As time went on, Mr. Eastman grieved over the failing health of his friend and advisor, Walter Hubbell. He himself was not too well. The Wednesday dinners were fewer, then ceased. The Sunday musicales and luncheons were no more.
We were with him on his last Thanksgiving visit to Oak Lodge. As Dr. Rhees said, it would have been so fitting if he could have died there, in the place he so dearly loved; the one place where he could relax and be just a country gentleman, in khaki shirt and in heavy boots with wool socks pulled up over the trouser legs, and with a few congenial friends gathered round his fireside. He was really ill on our return to Rochester, but recovered enough to spend Christmas with his niece, Ellen Dryden, in Evansville. While there he may have had a slight stroke. He had a horror of being dependent on others.
After this visit to Ellen he spent much of his time in his huge bedroom in the southeast corner of the second floor. He was so carefully looked after that his friends had great difficulty in seeing him and he began to believe his friends had all deserted him. It was pathetic.

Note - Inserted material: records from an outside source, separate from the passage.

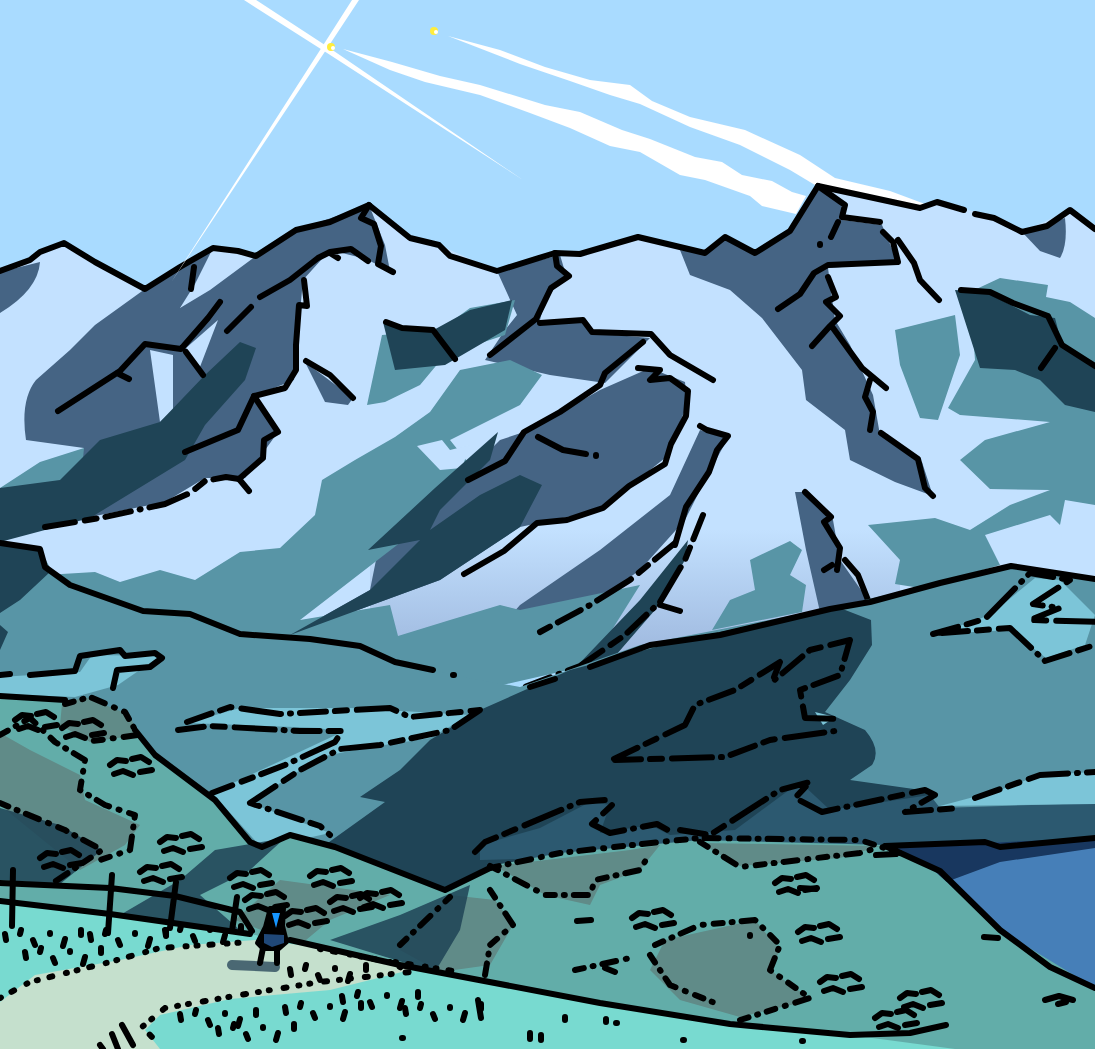
<!DOCTYPE html>
<html lang="en">
<head>
<meta charset="utf-8">
<title>Mountain valley</title>
<style>
:root{--sky:#a9dbff;--snow:#c3e1ff;--rock:#456484;--teal:#5895a6;--deep:#1f4456;--water:#7cc5d8;--shore:#2c5970;--lake:#467fb8;--lake-dark:#18375f;--hill:#62ada9;--scrub:#608b88;--meadow:#78dad0;--path:#c5e0cd;--ink:#000}
html,body{margin:0;overflow:hidden;background:var(--sky)}
svg{display:block;width:1095px;height:1049px}
.snow{fill:var(--snow)}.rock{fill:var(--rock)}.teal{fill:var(--teal)}.deep{fill:var(--deep)}.water{fill:var(--water)}.shore{fill:var(--shore)}.hill{fill:var(--hill)}.scrub{fill:var(--scrub)}.white{fill:#fff}
.ink{fill:none;stroke:var(--ink);stroke-width:6;stroke-linecap:round;stroke-linejoin:round}
.broken{stroke-dasharray:26 9 12 10 40 9 1 9}
.dotted{stroke-dasharray:9 9 1 9 14 10 1 10}
.dots{stroke-dasharray:1 12 3 14 1 10}
</style>
</head>
<body>
<svg viewBox="0 0 1095 1049" role="img" aria-label="Snowy mountains above a green valley with a lone hiker on a path">
<defs>
<linearGradient id="haze" x1="0" y1="530" x2="0" y2="660" gradientUnits="userSpaceOnUse"><stop offset="0" stop-color="#9db7dd" stop-opacity="0"/><stop offset="1" stop-color="#9db7dd"/></linearGradient>
<g id="bush" class="ink"><path d="M0 8l7-5 9 1M22 2l9-2 8 5M4 17l9-3 10 4M30 15l12-2"/></g>
<g id="grass" class="ink"><path d="M0 4l1 6M16 0l-1 4M28 10l2 5M45 3v1M60 9l-2 7M76 0v5"/></g>
</defs>

<g id="sky">
<rect width="1095" height="1049" fill="var(--sky)"/>
<path class="white" d="M343 49L392 62 440 76 480 85 545 105 580 112 622 130 650 139 695 157 722 162 742 175 772 181 792 192 806 196 796 214 762 206 750 196 705 180 680 175 640 152 610 146 570 128 530 113 480 95 425 82 390 70Z"/>
<path class="white" d="M448 36L500 50 545 67 590 80 630 85 652 101 690 117 745 130 800 155 835 178 890 191 925 204 915 209 860 200 820 188 790 170 740 145 690 127 640 104 610 95 570 81 520 64Z"/>
<path class="white" d="M244 0L250-4 328 47 523 180 324 51Z"/>
</g>

<g id="mountains">
<path class="snow" d="M0 271L30 260 64 243 95 262 145 289 180 267 213 248 256 256 296 230 369 205 410 238 439 245 497 271 570 255 638 237 705 253 725 237 755 253 790 231 818 186 920 208 937 202 980 213 1022 232 1070 210 1095 229V660H0Z"/>
<path fill="url(#haze)" d="M370 530H900V670H370Z"/>
<g id="rock-faces" class="rock">
<path d="M0 272L40 262Q38 290 0 313Z"/>
<path d="M145 289L213 248 195 284 180 308 210 290 256 256 296 230 369 205 385 245 390 271 366 259 330 250 303 280 297 345 294 380 254 396 278 432 245 478 205 478 165 502 45 526 70 470 84 448 26 440Q20 400 36 380L70 350 95 325Z"/>
<path d="M497 271L560 255 566 275 545 300 540 320 583 322 592 333 650 338 605 383 550 375 485 360 505 330 517 315Z"/>
<path d="M378 550L450 490 500 440 530 430 600 390 650 368 685 382 687 405 665 458 600 510 520 527 440 580 290 635 370 590Z"/>
<path d="M472 660L520 605 600 550 670 495 700 430 728 438 705 480 685 520 640 570 570 620 520 645Z"/>
<path d="M680 250L705 253 725 237 755 253 790 231 818 186 845 205 842 220 882 225 898 263 828 268 835 320 850 345 873 395 880 435 922 462 933 496 895 482 850 460 845 430 806 400 802 370 762 318 730 290 690 275Z"/>
<path d="M795 492L805 492 833 520 840 560 868 600 820 612 806 550Z"/>
<path d="M305 362L353 398 348 405 325 402Z"/>
<path d="M1022 232L1065 218Q1068 245 1060 258L1040 251Z"/>
</g>
<g id="bare-slopes" class="teal">
<path d="M0 488L40 462 84 448 80 490 0 530ZM45 575L95 572 120 582 160 570 195 580 240 552 280 548 315 515 322 480 355 460 395 437 430 412 460 370 510 360 542 375 520 405 450 440 470 465 410 535 300 620 390 605 398 636 450 620 500 605 520 610 640 585 590 665 480 690 200 640Z"/>
<path d="M367 405L382 335 440 330 470 308 515 300 505 335 445 355 420 385 385 402Z"/>
<path d="M895 330L955 315 960 355 938 420 920 418 900 365ZM970 292L1000 278 1048 285 1046 297 1070 302 1095 318V505L1065 500 1060 525 1050 515 985 535 1000 565 920 588 895 584 900 560 868 525 935 518 970 530 1010 505 1050 490 990 489 960 460 985 440 1050 422 960 415 948 408 975 360Z"/>
<path d="M712 630L730 600 755 590 750 560 790 541 802 550 790 575 806 585 802 612Z"/>
</g>
<path class="snow" d="M417 446L442 440 450 450 470 445 462 468 440 470ZM150 350L173 355 173 410 160 422ZM186 348L218 320 198 372Z"/>
<g id="deep-shadows" class="deep">
<path d="M0 488L60 480 100 440 160 422 205 375 240 342 256 348 245 380 205 425 185 460 90 518 0 542Z"/>
<path d="M383 322L430 332 470 310 512 300 505 330 445 365 395 370Z"/>
<path d="M368 550L435 488 498 432 490 460 440 510 430 530 480 495 520 475 542 485 520 527 440 580 290 635 370 590 420 540Z"/>
<path d="M955 290L985 292 1030 315 1055 318 1062 345 1095 365V412L1065 405 1040 380 1015 370 980 368Z"/>
<path d="M575 668L640 600 688 540 685 560 655 610 610 662Z"/>
</g>
<g class="ink">
<path d="M0 271L30 260 40 252 64 243 95 262 145 289 180 267 213 248 238 251 256 256 296 230 330 222 369 205 410 238 439 245 450 256 497 271 555 253 580 254 638 237 705 253 725 237 755 253 790 231 818 186 860 195 920 208 937 202 964 210M975 214L994 218 1022 232 1047 226 1070 210 1095 229"/>
<path d="M369 205L361 218 374 224 381 246 378 264 393 272M368 261L351 249 330 252 318 258 290 280 260 297M330 253L338 258M304 280L307 306 299 305 296 345 296 370 285 388 254 396 278 432 264 440 263 458 239 479 249 491"/>
<path class="broken" d="M239 479L226 477 205 481 190 493 165 504 100 518 45 527"/>
<path d="M185 452L238 430 254 396M220 302L208 318 181 349 145 344 120 371 58 411M117 373l12 6M186 352l17 23M227 331l24-24M194 267l-3 22M306 361L330 375 353 398"/>
<path d="M555 253l2 13 12 10-18 12-15 31-46 36M386 322L402 328 433 330 455 359M540 323L583 320 592 332 651 334 670 355 713 380M643 342L605 373 600 385 560 412 524 432 505 461 468 480M538 437l25 13 23 4M596 455v1M638 368l22 2-10 10 20-2 18 13-2 25-15 28-6 20-36 22-26 22-36 12-30 3-33 28-40 23M700 426l7 4 21 6-11 14-8 22-23 35-11 38"/>
<path class="broken" d="M675 543L630 580 590 605 540 632M703 515L685 560 660 602 625 635 580 666 525 687M660 605l20 6"/>
<path d="M818 186L845 205 842 217 880 222M898 240L914 263 920 280 939 300M883 232l10 10 5 20-70 3-14 8-14 21-22 15M838 222l-7 15M820 244v1M828 277l8 20-10 5 14 14-10 10-18 20M833 328L862 368 886 388M870 380l-5 17 8 15-3 18M881 433L918 459 925 488 933 496M805 492L831 517 824 522 840 548 837 570M845 560L858 575 868 600M824 570l8-5"/>
<path d="M961 290L990 292 1013 303 1048 316 1062 345 1095 366M1055 348l-14 20"/>
</g>
</g>

<g id="far-hills">
<path class="teal" d="M0 543L40 549 55 577 143 611 230 632 342 643 453 675 520 687 640 645 830 608 1011 566 1095 579V900H0Z"/>
<path class="deep" d="M0 543L40 549 50 572 20 600 0 613ZM0 625L8 632 0 650Z"/>
<path class="deep" d="M480 710L570 670 690 638 840 608 871 620 872 645 850 680 825 712 865 730Q882 750 872 765L850 780 935 792 910 848 445 890 325 845 385 802 360 797 400 770 430 740Z"/>
<path class="shore" d="M480 860L480 845 540 828 590 802 610 805 600 833 650 825 670 835 735 830 800 782 830 810 930 795 940 808 1095 803V840L890 850Z"/>
<g class="water">
<path d="M0 677L80 672 92 655 160 656 118 685 75 697 0 694ZM187 723L240 708 350 708 470 715 430 738 365 748 320 757 250 803 330 833 262 848 212 793 340 733 320 728Z"/>
<path d="M937 634L990 615 1035 578 1060 580 1095 615 1085 645 1046 658 1010 630ZM940 806L1000 790 1040 775 1095 772V804ZM815 712l20 5-12 8Z"/>
</g>
<path fill="var(--lake)" d="M890 848L985 843 1095 840V1000H1000Z"/>
<path fill="var(--lake-dark)" d="M885 848L985 843 1095 838V848L1000 862 938 885Z"/>
<g class="ink">
<path d="M0 543L40 549 45 567 70 585 143 611 190 614 240 634 310 639 360 646 395 662 433 670M453 675h1M530 687l25-8M590 667L650 645 720 635 830 609 870 602 940 583 1011 566 1095 579"/>
<path d="M0 675l10-1M30 675l45-4 5-15 40-6 5 6 30-3 7 5-12 9-33 3-4 18"/>
<path class="broken" d="M178 730L210 726 300 731 342 731 335 742 285 765 212 793M187 722L230 707 280 714 390 708 410 717 480 710 450 730 380 745 340 749 300 770 250 803 320 826 330 835"/>
<path class="broken" d="M614 759L685 725 695 705 735 690 780 662 772 682 810 650 850 640 840 675 800 690 805 718 842 719M615 760L725 757 770 740 835 731"/>
<path class="broken" d="M475 852L485 842 580 802 605 800 612 805 592 824 610 833 657 824 668 830M680 830L710 835 780 790 810 782 795 798 822 812 925 790 935 795 905 812 960 808M975 798L1040 775 1095 772"/>
<path class="broken" d="M933 634L985 619 1030 573 1070 580 1033 604 1060 608 1030 620 1100 622M942 633L1010 628 1045 661 1095 645"/>
</g>
</g>

<g id="near-hills">
<path class="hill" d="M0 695L65 700 130 722 155 755 215 800 250 840 262 847 295 834 345 850 445 890 490 866 560 853 700 840 885 845 930 867 1000 930 1095 988V1049H0Z"/>
<g class="scrub">
<path d="M0 733L30 750 80 775 85 800 140 825 125 845 80 870 0 805ZM62 704L85 697 130 715 138 735 90 742 60 725ZM495 866L630 850 660 845 640 870 600 885 590 905 545 895ZM700 843L880 846 840 858 740 866ZM400 950L450 895 495 900 513 925 490 965 440 972ZM665 940L755 920 780 950 770 970 812 1000 740 1017 680 1000 650 970ZM280 880L390 895 330 920 300 945 235 920Z"/>
</g>
<path class="deep" opacity=".85" d="M0 808L60 825 102 850 60 884 0 880ZM120 915L180 880 215 850 285 838 250 870 200 895 240 930ZM330 940L400 915 470 885 460 930 435 972Z"/>
<g class="ink">
<path d="M0 696L65 700M135 730L155 755 215 800 250 842 262 847 290 835 335 847 445 890 490 868M885 846L940 871 1000 930 1050 967 1095 988M885 846L985 842 1000 847 1095 838"/>
<path class="dotted" d="M65 704L90 697 125 712 138 735 85 742M490 868L560 853 660 842 700 838 860 840 900 853M490 866L545 895 590 895 595 880 640 870 650 853M700 842L740 867 860 853 880 847"/>
<path class="dotted" d="M0 735L30 718 55 742 85 760 80 790 105 805 135 815 130 850 100 860M0 803L65 830 102 850 50 885"/>
<path class="dotted" d="M400 945L450 897M490 890L513 925 490 945 485 975M655 945L700 925 755 920 780 945 770 970 810 998 740 1020M650 955L670 985 720 1005M575 970L630 958"/>
</g>
<use href="#bush" x="15" y="712"/><use href="#bush" x="62" y="720"/><use href="#bush" x="110" y="757"/>
<use href="#bush" x="160" y="834"/><use href="#bush" x="140" y="864"/><use href="#bush" x="230" y="870"/><use href="#bush" x="245" y="892"/><use href="#bush" x="310" y="868"/><use href="#bush" x="330" y="894"/><use href="#bush" x="285" y="908"/><use href="#bush" x="360" y="890"/><use href="#bush" x="40" y="850"/>
<use href="#bush" x="632" y="910"/><use href="#bush" x="775" y="875"/><use href="#bush" x="798" y="924"/><use href="#bush" x="900" y="990"/><use href="#bush" x="875" y="1010"/><use href="#bush" x="820" y="974"/>
<path class="ink" d="M800 888l16 1M577 921l14-1M984 937l14 1M1045 1000l14-4 14 4M1058 1004l8-2M876 855l20-1M750 935v1M605 968l10 4"/>
</g>

<g id="meadow">
<path fill="var(--meadow)" d="M0 901L110 914 250 934 400 966 600 1003 730 1024 850 1035 955 1049H0Z"/>
<path fill="var(--path)" d="M0 1002L35 975 120 960 190 945 255 940 300 945 390 962 410 970 330 990 230 999 160 1015 145 1030 160 1049H0Z"/>
<g class="ink">
<path d="M0 901L110 914 250 934M290 940L400 965 600 1003 730 1024 850 1035 910 1033 946 1025"/>
<path class="dots" d="M0 998L30 982 110 962 160 948 250 942M320 949L390 962 410 972 320 982 240 995 165 1008 142 1027 160 1045M395 962L460 972"/>
<path d="M122 1025l11 20M112 1034l6 15M100 1045l3 4"/>
</g>
<use href="#grass" x="5" y="930"/><use href="#grass" x="25" y="948"/><use href="#grass" x="90" y="930"/><use href="#grass" x="165" y="926"/><use href="#grass" x="180" y="1010"/><use href="#grass" x="218" y="1024"/><use href="#grass" x="285" y="1003"/><use href="#grass" x="342" y="992"/><use href="#grass" x="405" y="1004"/><use href="#grass" x="290" y="965"/>
<path class="ink" d="M478 1000l3 18M530 1033v6M541 1035v5M565 1017v3M606 1019v3M616 1023h1M683 1040h1M802 1041h1M402 1038h1"/>
</g>

<g id="fence" class="ink">
<path d="M0 883L110 888 175 896 240 912 252 931M13 870l-1 56M112 875l-4 58M176 882l-6 46M237 897l-5 34"/>
</g>

<g id="hiker">
<path d="M232 965L275 967" fill="none" stroke="#4a6873" stroke-width="10" stroke-linecap="round"/>
<path class="ink" fill="none" d="M263 948l-3 15M277 947v16"/>
<path d="M270 908h14l-1 18 4 16-8 7h-16l-6-6 8-16Z" stroke="#000" stroke-width="4" stroke-linejoin="round"/>
<path fill="#204878" d="M264 934l20 1v8l-12 4-8-4Z"/>
<path fill="#1695ff" d="M272 913h8l-4 15Z"/>
</g>

<g id="sun-glints">
<path class="white" d="M352 0H359L328 47 172 281 322 47Z"/>
<circle cx="331" cy="47" r="4" fill="#ffed3d"/><circle class="white" cx="333" cy="48" r="2"/>
<circle cx="434" cy="31" r="4" fill="#ffed3d"/><circle class="white" cx="436" cy="32" r="2"/>
</g>
</svg>
</body>
</html>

There had been a heavy snow storm and a school bus full of children had become stuck in a drift. While the driver went for help, the older children amused and took care of the little ones. It was many hours before help came, but no one was hurt and all finally got home safely. This experience impressed Mr. Eastman deeply. On the Thursday before he shot himself he invited me to go for a drive with him. His trained nurse went along and did not fail to intrude at every opportunity. The first thing Mr. Eastman wanted to see was the school bus, still imbedded in the snow drift! Then by a roundabout way we passed Kodak Park; into town by the Kodak offices; out by the Medical School; back into town to glimpse the Eastman School of Music and the Prince St. Campus and dormitories of the Arts College of the U. of R. I know now he was saying farewell—I am glad I did not know it then.
Sunday about noon, G. H. W. and I went over to see him for a brief visit. It was quite complicated to make an appointment to see him, but we managed to be allowed some fifteen or twenty minutes! We were shown up to his bedroom where he was seated near his open fire, dressed in robe and bedroom slippers and reading a "Who-dunnit." For the last weeks of his life he read only detective stories.
That was the last time we saw him. He shot himself on Monday.